Royal Commission into the Management of Informants
On Monday, the Victorian Government announced a Royal Commission into the Management of Informants, after the High Court and the Victorian Court of Appeal lifted certain suppression orders in the matters of AB v CD and EF v CD.
As a result of the lifting of the suppression orders, it has been revealed that, during Melbourne’s gangland wars, a member of the Victorian Bar (EF) became a police informer, while acting as counsel in various criminal proceedings. In its reasons for judgment, the High Court described EF’s breaches of duties to her clients and the court as “fundamental and appalling”, and condemned Victoria for having sanctioned “atrocious breaches of the sworn duty of every police officer to discharge all duties imposed on them faithfully and according to law without favour or affection, malice or ill will.”
The Victorian Bar welcomes the government’s decision to call a Royal Commission.
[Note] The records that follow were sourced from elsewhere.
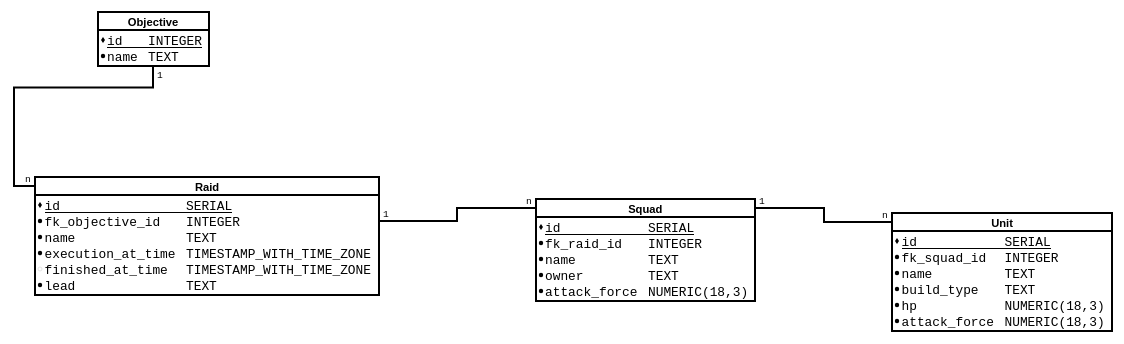
<!DOCTYPE html>
<html lang="en">
<head>
<meta charset="utf-8">
<title>Entity relationship diagram</title>
<style>
:root { --ink: #000; --paper: #fff; --optional: #ddd; }
* { box-sizing: border-box; margin: 0; padding: 0; }
body { width: 1124px; height: 344px; overflow: hidden; background: var(--paper); color: var(--ink); }
.diagram { position: relative; width: 1124px; height: 344px; overflow: hidden; }
.links { position: absolute; left: 0; top: 0; fill: none; stroke: var(--ink); stroke-width: 2; }
.entity { position: absolute; border: 2px solid var(--ink); background: var(--paper); }
.entity h2 { height: 18px; border-bottom: 2px solid var(--ink); font: bold 11.2px/18px "Liberation Sans", Arial, sans-serif; text-align: center; }
.entity ul { list-style: none; padding-top: 3px; }
.entity li { display: flex; height: 16px; font: 12.85px/16px "Liberation Mono", monospace; white-space: nowrap; }
.mark { flex: none; width: 8.5px; height: 12px; }
.field { position: relative; display: flex; }
.field b { width: var(--name-width); font-weight: normal; }
.key .field::after { content: ""; position: absolute; left: 0; right: 0; top: 13px; height: 1px; background: var(--ink); }
.objective { left: 96.5px; top: 11px; width: 113px; height: 56px; --name-width: 41px; }
.raid { left: 34px; top: 176px; width: 346px; height: 120px; --name-width: 141.5px; }
.squad { left: 534.5px; top: 198px; width: 221.5px; height: 104px; --name-width: 103px; }
.unit { left: 891px; top: 212px; width: 222px; height: 120px; --name-width: 103px; }
.count { position: absolute; font: 9.6px/11px "Liberation Mono", monospace; }
</style>
</head>
<body>
<main class="diagram">
  <svg class="links" width="1124" height="344" viewBox="0 0 1124 344" aria-hidden="true">
    <defs>
      <path id="diamond" d="M4 3L6 6L4 9L2 6Z" fill="var(--ink)" stroke="none"/>
      <circle id="dot" cx="4" cy="6" r="2.2" fill="var(--ink)" stroke="none"/>
      <circle id="ring" cx="4" cy="6" r="2" fill="none" stroke="var(--optional)" stroke-width="0.8"/>
    </defs>
    <polyline points="153,66 153,87.5 14,87.5 14,186 35,186"/>
    <polyline points="379,221 457,221 457,208 536,208"/>
    <polyline points="755,208 824,208 824,222 892,222"/>
  </svg>

  <section class="entity objective">
    <h2>Objective</h2>
    <ul>
      <li class="key"><svg class="mark"><use href="#diamond"/></svg><span class="field"><b>id</b>INTEGER</span></li>
      <li><svg class="mark"><use href="#dot"/></svg><span class="field"><b>name</b>TEXT</span></li>
    </ul>
  </section>

  <section class="entity raid">
    <h2>Raid</h2>
    <ul>
      <li class="key"><svg class="mark"><use href="#diamond"/></svg><span class="field"><b>id</b>SERIAL</span></li>
      <li><svg class="mark"><use href="#dot"/></svg><span class="field"><b>fk_objective_id</b>INTEGER</span></li>
      <li><svg class="mark"><use href="#dot"/></svg><span class="field"><b>name</b>TEXT</span></li>
      <li><svg class="mark"><use href="#dot"/></svg><span class="field"><b>execution_at_time</b>TIMESTAMP_WITH_TIME_ZONE</span></li>
      <li><svg class="mark"><use href="#ring"/></svg><span class="field"><b>finished_at_time</b>TIMESTAMP_WITH_TIME_ZONE</span></li>
      <li><svg class="mark"><use href="#dot"/></svg><span class="field"><b>lead</b>TEXT</span></li>
    </ul>
  </section>

  <section class="entity squad">
    <h2>Squad</h2>
    <ul>
      <li class="key"><svg class="mark"><use href="#diamond"/></svg><span class="field"><b>id</b>SERIAL</span></li>
      <li><svg class="mark"><use href="#dot"/></svg><span class="field"><b>fk_raid_id</b>INTEGER</span></li>
      <li><svg class="mark"><use href="#dot"/></svg><span class="field"><b>name</b>TEXT</span></li>
      <li><svg class="mark"><use href="#dot"/></svg><span class="field"><b>owner</b>TEXT</span></li>
      <li><svg class="mark"><use href="#dot"/></svg><span class="field"><b>attack_force</b>NUMERIC(18,3)</span></li>
    </ul>
  </section>

  <section class="entity unit">
    <h2>Unit</h2>
    <ul>
      <li class="key"><svg class="mark"><use href="#diamond"/></svg><span class="field"><b>id</b>SERIAL</span></li>
      <li><svg class="mark"><use href="#dot"/></svg><span class="field"><b>fk_squad_id</b>INTEGER</span></li>
      <li><svg class="mark"><use href="#dot"/></svg><span class="field"><b>name</b>TEXT</span></li>
      <li><svg class="mark"><use href="#dot"/></svg><span class="field"><b>build_type</b>TEXT</span></li>
      <li><svg class="mark"><use href="#dot"/></svg><span class="field"><b>hp</b>NUMERIC(18,3)</span></li>
      <li><svg class="mark"><use href="#dot"/></svg><span class="field"><b>attack_force</b>NUMERIC(18,3)</span></li>
    </ul>
  </section>

  <span class="count" style="left:157px;top:70px">1</span>
  <span class="count" style="left:25px;top:174px">n</span>
  <span class="count" style="left:383px;top:209px">1</span>
  <span class="count" style="left:526px;top:196px">n</span>
  <span class="count" style="left:759px;top:196px">1</span>
  <span class="count" style="left:882px;top:210px">n</span>
</main>
</body>
</html>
It is important for the maintenance of confidence in the administration of justice that the community understand how EF became a police informer, and how information provided by her was used by Victoria Police.
At the same time, it is also important that the public be reassured that Victoria’s 2,100 practising barristers treat their paramount duty to the administration of justice, and their duties to the courts, their clients and colleagues with the utmost seriousness. EF’s conduct was unprecedented. It does not reflect in any way upon the integrity of Victoria’s barristers generally, who have over the course our 135-year history earned a reputation for upholding the highest ethical standards in furtherance of the administration of justice and the interests of our clients.
I have actively sought to make those points to the public, via the media, in the course of the week, including in an opinion piece in the Herald Sun on Tuesday.
Many members have contacted me and the Bar office about this matter in recent days. I remind members and their families who may be distressed by this week’s events that the Bar funds free, independent, confidential counselling from trained consultants who are available 24 hours a day, 7 days a week. Information is available here.
Farewell and thanks to the Law Library Chair: Justice Macaulay
Justice Cameron Macaulay is stepping down after five years as the inaugural Chair of the Law Library of Victoria Committee and six years as Chair of the Supreme Court Library Committee.
On behalf of the Bar, I extend my thanks and gratitude to Macaulay J for his tireless efforts. He has brought to life the vision of a modern, dynamic and relevant library service for all practitioners and judges in Victoria. Earlier this year, the Bar’s Richard Griffith Library became a part of the Law Library of Victoria. That has resulted in a dramatic improvement in the quality of the resources available to all members of the Victorian Bar, including in particular access to the same online services that are available to the judiciary on a 24/7 basis from level 1 of Owen Dixon Chambers East.
The Library’s future is secure with Justice Greg Garde AO RFD taking over as Chair of both committees. Supported by a grant from the Legal Services Board, the Library’s immediate priority is to introduce exclusive content to members via a login section of its website. Watch for news of this development early in the new year.
The Victorian Bar will be represented on the Supreme Court Library Committee and Law Library of Victoria Committee in 2019 by Ian Upjohn CSC QC and Dr Paul Vout. We wish them well in their roles, and look forward to updates from them throughout the year.
A busy week
Behind the scenes this week, I commenced a series of one-on-one meetings with members of Bar Council to discuss the year ahead. I also met with representatives of Victoria Legal Aid.
Throughout the week, members of the executive and I consulted with committee chairs to discuss the composition of Bar Committees next year. Members who have expressed interest in Bar Committees will be contacted in the days following next week’s final Bar Council meeting for the year.
The Christmas season is well and truly underway. Last night I attended a Women Barristers’ Association event to celebrate the ‘Leaps and Bounds’ that women are making in the profession. I have enjoyed a drink or two during the week with some of our new silks and am looking forward to more of the same next week. Tonight, I look forward to relaxing with members at the Vicbar Christmas drinks function in the Peter O’Callaghan QC Gallery. In a difficult week for all members, these are welcome opportunities to reflect and enjoy each other’s company.
On Wednesday 12 December, the profession will welcome Magistrates Alanna Duffy and Timothy Hoare in the Melbourne Magistrates’ Court at 9.15am.
Thank you to Wendy Harris QC for representing the Bar at the welcome for Magistrate Randall Kune yesterday. Wendy’s speech can be read here.